**** Source data ****

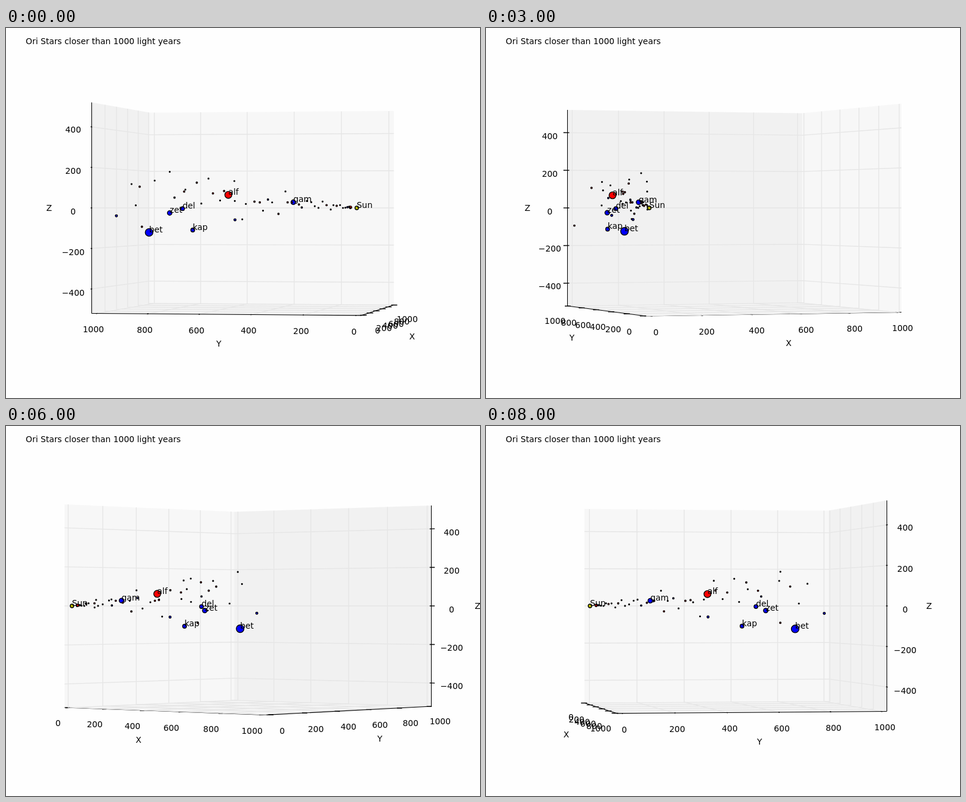
An HTML page that plays this animation: 794x619 px, repeating every 8.5 s.

```html
<!DOCTYPE html>
<html lang="en">
<head>
<meta charset="utf-8">
<title>Ori Stars</title>
<style>
html, body { margin: 0; width: 100%; height: 100%; overflow: hidden; background: #fefefe; }
svg { display: block; width: 794px; height: 619px; font: 13.89px "DejaVu Sans", sans-serif; }
.grid { fill: none; stroke: #e6e6e6; stroke-width: 1.39; }
.axis { stroke: #000; stroke-width: 1.05; }
.tick { stroke: #000; stroke-width: 1.39; }
.star { stroke: #000; stroke-width: 1.39; }
.mid { text-anchor: middle; }
</style>
</head>
<body>
<svg id="plot" viewBox="0 0 794 619"></svg>
<script>
const STEP = 500, STEPS = 17;
const EDGE = 0.5 + 1 / 48, D = 1 / 12;
const CX = 407.3, CY = 301, SX = 4187, SY = 3245, DIST = 10;
const BLUE = '#00f', RED = '#f00', YELLOW = '#bfbf00', DARK = '#003';
const FAINT = 46;

// Light years to the unit cube around the view centre.
const place = (x, y, z) => [x / 1000 - 0.5, y / 1000 - 0.5, z / 1000];

const bright = [
  { name: 'Sun', fill: YELLOW, r: 3, p: place(0, 0, 0) },
  { name: 'alf', fill: RED, r: 5.8, p: place(10, 494, 64) },
  { name: 'bet', fill: BLUE, r: 6.4, p: place(168, 837, -123) },
  { name: 'gam', fill: BLUE, r: 3.9, p: place(38, 248, 28) },
  { name: 'del', fill: BLUE, r: 3.2, p: place(84, 687, -3.5) },
  { name: 'zet', fill: BLUE, r: 3.8, p: place(62, 733, -25) },
  { name: 'kap', fill: BLUE, r: 3.2, p: place(34, 637, -109) },
  { fill: RED, r: 2.1, p: place(8, 25, 3) },
  { fill: BLUE, r: 1.8, p: place(153, 964, -40) },
  { fill: BLUE, r: 1.8, p: place(91, 483, -59) }
];

let seed = 7;
function random() {
  seed = (seed * 16807) % 2147483647;
  return seed / 2147483647;
}

// Faint stars fill a narrow cone that opens from the Sun along Y.
function faintStar(i) {
  const y = 25 + 900 * (i / FAINT) ** 1.4;
  const x = y * (0.22 * (random() + random()) - 0.1);
  const z = y * (0.25 * (random() + random()) - 0.16);
  const hue = random();
  const fill = hue < 0.25 ? RED : hue < 0.4 ? BLUE : DARK;
  return { fill, r: fill === DARK ? 0.9 : 1.25, p: place(x, y, z) };
}

const stars = bright.concat(Array.from({ length: FAINT }, (_, i) => faintStar(i)));

const axes = [
  { name: 'X', from: 0, to: 1000, mid: 500, flip: 1, shade: 242 },
  { name: 'Y', from: 0, to: 1000, mid: 500, flip: 0, shade: 230 },
  { name: 'Z', from: -400, to: 400, mid: 0, flip: 0, shade: 236 }
];

function ticksOf({ from, to, mid }) {
  const list = [];
  for (let v = from; v <= to; v += 200) list.push([(v - mid) / 1000, v]);
  return list;
}

const withAt = (p, i, v) => p.map((c, n) => n === i ? v : c);
const flipAt = (p, i) => withAt(p, i, -p[i]);
const outward = (p, skip, by) => p.map((c, n) => n === skip ? c : c + Math.sign(c) * by);
const xy = p => p.map(v => v.toFixed(2)).join();
const path = (cls, pts) => `<polyline class="${cls}" points="${pts.map(xy).join(' ')}"/>`;
const text = (x, y, s, cls = '') =>
  `<text class="${cls}" x="${x.toFixed(2)}" y="${Math.round(y)}">${s}</text>`;

function draw(azimuth) {
  const a = azimuth * Math.PI / 180, c = Math.cos(a), s = Math.sin(a);
  const toward = p => p[0] * c + p[1] * s;
  const project = p => {
    const w = DIST - toward(p);
    return [CX + SX * (p[1] * c - p[0] * s) / w, CY - SY * p[2] / w];
  };
  const far = [c < -1e-9 ? EDGE : -EDGE, EDGE, -EDGE];
  let out = '';

  axes.forEach(({ shade }, i) => {
    const j = (i + 1) % 3, k = (i + 2) % 3;
    const quad = [far, flipAt(far, j), flipAt(flipAt(far, j), k), flipAt(far, k)];
    out += `<polygon fill="rgba(${shade},${shade},${shade},.5)" points="${quad.map(p => xy(project(p))).join(' ')}"/>`;
  });

  axes.forEach((axis, i) => {
    const { name, flip } = axis, ticks = ticksOf(axis);
    for (const [v] of ticks) {
      const p = withAt(far, i, v);
      out += path('grid', [flipAt(p, (i + 1) % 3), p, flipAt(p, (i + 2) % 3)].map(project));
    }
    const edge = flipAt(far, flip), sign = Math.sign(edge[flip]);
    const ends = [-EDGE, EDGE].map(v => project(withAt(edge, i, v)));
    if (i === 2) for (const e of ends) e[0] = Math.floor(e[0]) + 0.5;
    out += path('axis', ends);

    for (const [v, label] of ticks) {
      const p = withAt(edge, i, v);
      out += path('tick', [0.2, -0.1].map(f =>
        project(withAt(p, flip, p[flip] + sign * f * D))));
      const [x, y] = project(outward(p, i, 0.7 * D));
      out += text(x, y + 10.6, String(label).replace('-', '\u2212'), 'mid');
    }
    const [x, y] = project(outward(withAt(edge, i, 0), i, 1.6 * D));
    out += text(x, y + 5.3, name, 'mid');
  });

  for (const { p, r, fill } of [...stars].sort((m, n) => toward(m.p) - toward(n.p))) {
    const [x, y] = project(p);
    out += `<circle class="star" cx="${x.toFixed(2)}" cy="${y.toFixed(2)}" r="${r}" fill="${fill}"/>`;
  }
  for (const { name, p } of stars) {
    if (name) out += text(...project(p), name);
  }
  return out + text(33, 27, 'Ori Stars closer than 1000 light years');
}

const plot = document.getElementById('plot');
const start = performance.now();
let shown = -1;

function tick() {
  const k = Math.floor((performance.now() - start) / STEP) % STEPS;
  if (k !== shown) {
    plot.innerHTML = draw(-170 + 10 * k);
    shown = k;
  }
  requestAnimationFrame(tick);
}
tick();
</script>
</body>
</html>
```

****

■ Problem description ■
Would you please return all lines from the listing above that contain "path"?

■ Solution to the exercise ■
const path = (cls, pts) => `<polyline class="${cls}" points="${pts.map(xy).join(' ')}"/>`;
      out += path('grid', [flipAt(p, (i + 1) % 3), p, flipAt(p, (i + 2) % 3)].map(project));
    out += path('axis', ends);
      out += path('tick', [0.2, -0.1].map(f =>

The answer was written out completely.